What is Depression?
Depression is more than simply feeling unhappy or fed up for a few days.
Most people go through periods of feeling down, but when you're depressed you feel persistently sad for weeks or months, rather than just a few days.
Some people think depression is trivial and not a genuine health condition. They're wrong – it is a real illness with real symptoms. Depression isn't a sign of weakness or something you can "snap out of" by "pulling yourself together".
The good news is that with the right treatment and support, most people with depression can make a full recovery.
Depression affects people in different ways and can cause a wide variety of symptoms.

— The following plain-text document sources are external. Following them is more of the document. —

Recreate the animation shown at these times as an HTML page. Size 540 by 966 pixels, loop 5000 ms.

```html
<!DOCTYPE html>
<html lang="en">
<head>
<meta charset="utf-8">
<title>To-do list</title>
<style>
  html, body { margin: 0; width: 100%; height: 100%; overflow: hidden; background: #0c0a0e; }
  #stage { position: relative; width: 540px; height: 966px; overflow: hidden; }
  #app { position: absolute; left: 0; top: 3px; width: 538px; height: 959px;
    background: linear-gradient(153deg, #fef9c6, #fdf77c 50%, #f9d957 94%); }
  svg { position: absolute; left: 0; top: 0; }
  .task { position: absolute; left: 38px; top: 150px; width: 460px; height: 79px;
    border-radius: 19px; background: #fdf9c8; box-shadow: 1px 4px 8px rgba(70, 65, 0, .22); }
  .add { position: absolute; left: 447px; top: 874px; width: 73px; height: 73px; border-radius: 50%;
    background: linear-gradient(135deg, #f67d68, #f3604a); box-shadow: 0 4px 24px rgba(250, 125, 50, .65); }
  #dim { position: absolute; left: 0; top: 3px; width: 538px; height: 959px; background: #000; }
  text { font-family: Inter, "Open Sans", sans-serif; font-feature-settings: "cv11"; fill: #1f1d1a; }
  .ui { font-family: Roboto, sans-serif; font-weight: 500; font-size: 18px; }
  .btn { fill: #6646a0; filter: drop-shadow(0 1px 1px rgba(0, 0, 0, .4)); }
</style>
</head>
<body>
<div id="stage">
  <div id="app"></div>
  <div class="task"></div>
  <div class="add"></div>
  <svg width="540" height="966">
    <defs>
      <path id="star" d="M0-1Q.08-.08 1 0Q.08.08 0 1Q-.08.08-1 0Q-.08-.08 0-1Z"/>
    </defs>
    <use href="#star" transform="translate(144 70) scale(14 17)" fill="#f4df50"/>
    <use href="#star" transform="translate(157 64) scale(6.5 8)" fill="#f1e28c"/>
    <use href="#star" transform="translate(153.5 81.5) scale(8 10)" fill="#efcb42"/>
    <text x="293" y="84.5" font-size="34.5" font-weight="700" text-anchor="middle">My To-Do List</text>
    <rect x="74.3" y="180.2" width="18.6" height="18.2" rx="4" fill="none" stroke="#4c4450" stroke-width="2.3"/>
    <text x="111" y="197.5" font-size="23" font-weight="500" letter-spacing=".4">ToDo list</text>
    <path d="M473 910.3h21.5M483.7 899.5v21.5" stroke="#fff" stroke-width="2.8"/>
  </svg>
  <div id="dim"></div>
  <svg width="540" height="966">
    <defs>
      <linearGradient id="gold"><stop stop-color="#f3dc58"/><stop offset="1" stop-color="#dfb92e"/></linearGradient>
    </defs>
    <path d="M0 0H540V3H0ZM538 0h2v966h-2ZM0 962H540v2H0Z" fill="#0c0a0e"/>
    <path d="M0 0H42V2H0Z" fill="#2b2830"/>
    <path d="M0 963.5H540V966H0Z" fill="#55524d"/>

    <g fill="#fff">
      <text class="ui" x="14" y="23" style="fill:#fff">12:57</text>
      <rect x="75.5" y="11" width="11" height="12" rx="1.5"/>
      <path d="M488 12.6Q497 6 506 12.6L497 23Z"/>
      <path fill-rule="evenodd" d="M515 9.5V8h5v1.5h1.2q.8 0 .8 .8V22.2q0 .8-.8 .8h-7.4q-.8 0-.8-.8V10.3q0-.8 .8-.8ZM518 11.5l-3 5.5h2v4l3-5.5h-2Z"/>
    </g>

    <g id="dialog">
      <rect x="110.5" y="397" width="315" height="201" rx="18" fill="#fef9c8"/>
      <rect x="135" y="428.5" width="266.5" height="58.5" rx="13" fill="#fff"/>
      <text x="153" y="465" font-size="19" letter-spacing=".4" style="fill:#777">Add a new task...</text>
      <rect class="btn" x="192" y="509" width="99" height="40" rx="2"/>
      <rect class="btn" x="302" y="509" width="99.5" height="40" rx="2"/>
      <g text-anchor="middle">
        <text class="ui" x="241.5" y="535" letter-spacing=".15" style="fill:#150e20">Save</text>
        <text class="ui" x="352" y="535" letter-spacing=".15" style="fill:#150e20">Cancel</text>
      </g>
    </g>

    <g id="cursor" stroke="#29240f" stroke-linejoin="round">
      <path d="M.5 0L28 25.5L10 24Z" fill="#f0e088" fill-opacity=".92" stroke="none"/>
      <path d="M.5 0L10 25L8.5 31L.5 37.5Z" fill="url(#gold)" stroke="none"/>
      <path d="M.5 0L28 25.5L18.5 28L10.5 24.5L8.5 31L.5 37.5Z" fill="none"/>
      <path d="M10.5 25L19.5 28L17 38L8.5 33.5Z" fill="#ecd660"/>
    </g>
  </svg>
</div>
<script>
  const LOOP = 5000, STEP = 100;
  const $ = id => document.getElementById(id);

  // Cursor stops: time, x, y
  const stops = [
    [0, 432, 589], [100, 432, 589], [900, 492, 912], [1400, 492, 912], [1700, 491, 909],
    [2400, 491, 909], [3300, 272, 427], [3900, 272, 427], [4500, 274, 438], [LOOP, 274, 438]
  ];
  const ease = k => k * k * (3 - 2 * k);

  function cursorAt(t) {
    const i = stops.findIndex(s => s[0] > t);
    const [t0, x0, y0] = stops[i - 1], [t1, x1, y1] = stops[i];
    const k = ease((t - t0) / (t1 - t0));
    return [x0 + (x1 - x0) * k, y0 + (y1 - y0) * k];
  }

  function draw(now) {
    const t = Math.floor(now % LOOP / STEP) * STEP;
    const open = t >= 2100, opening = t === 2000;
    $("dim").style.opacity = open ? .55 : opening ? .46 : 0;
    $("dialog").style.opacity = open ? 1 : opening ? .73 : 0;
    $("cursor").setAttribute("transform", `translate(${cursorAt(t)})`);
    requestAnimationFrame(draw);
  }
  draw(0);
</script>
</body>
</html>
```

They range from lasting feelings of unhappiness and hopelessness, to losing interest in the things you used to enjoy and feeling very tearful. Many people with depression also have symptoms of anxiety. There can be physical symptoms too, such as feeling constantly tired, sleeping badly, having no appetite or sex drive, and various aches and pains. However, some people may have little to no physical symptoms and are functioning professionals dealing with depression.
The symptoms of depression range from mild to severe. At its mildest, you may simply feel persistently low in spirit, while severe depression can make you feel suicidal, that life is no longer worth living. Most people experience feelings of stress, unhappiness or anxiety during difficult times. A low mood may improve after a short period of time, rather than being a sign of depression.
Luckily there are many ways of treating depression, the treatment you may receive will depend on the type of depression you have.
Different Types of Depression and possible treatments:
· Mild Depression - wait and see, exercise, self-help groups
· Mild to Moderate Depression - talking treatment, cognitive behavioural therapy, counselling
· Moderate to Severe Depression – antidepressants, combination therapy, mental health
What are the different treatments?
Wait and see: if you're diagnosed with mild depression, it may improve by itself. In this case, you'll be seen again by your GP after two weeks to monitor your progress. This is known as "watchful waiting".
Exercise: there's evidence that exercise can help depression, and it's one of the main treatments for mild depression. You may be referred to a qualified fitness trainer for an exercise scheme. You can also find out more about starting exercise and exercise for depression.
Self-help groups: talking through your feelings can be helpful. You could talk to a friend or relative, or you can ask your GP to suggest a local self-help group. Find out more about depression support groups. Your GP may also recommend self-help books and online cognitive behavioural therapy (CBT).
Antidepressants: antidepressants are tablets that treat the symptoms of depression. There are almost 30 different types of antidepressant. They have to be prescribed by a doctor, usually for depression that's moderate or severe.
Combination therapy: your GP may recommend that you take a course of antidepressants plus talking therapy, particularly if your depression is quite severe. A combination of an antidepressant and CBT usually works better than having just one of these treatments.
Mental health teams: if you have severe depression, you may be referred to a mental health team made up of psychologists, psychiatrists, specialist nurses and occupational therapists. These teams often provide intensive specialist talking treatments as well as prescribed medication.
Talking therapy: there are different types of talking therapy for depression, including cognitive behavioural therapy (CBT) and counselling. Your GP can refer you for talking treatment or, in some parts of the country, you might be able to refer yourself. Some talking treatments include; Cognitive Behavioural Therapy (CBT), Online CBT, Interpersonal Therapy (IPT), Psychodynamic Psychotherapy and counselling.
Mindfulness: Mindfulness involves paying closer attention to the present moment, and focusing on your thoughts, feelings, bodily sensations and the world around you to improve your mental wellbeing. The aim is to develop a better understanding of your mind and body, and to learn how to live with more appreciation and less anxiety.
Who can help?
It's important to seek help from your GP if you think you may be depressed. Many people wait a long time before seeking help for depression, but it's best not to delay. The sooner you see a doctor, the sooner you can be on the way to recovery. You can also refer yourself to other services designed to help with depression.
Mental health challenges are common but help is available and with the right support many people recover completely. Check out our Who Can Help Page for lots of services who are local and national!
*Some information gathered from www.nhs.uk and the services listed.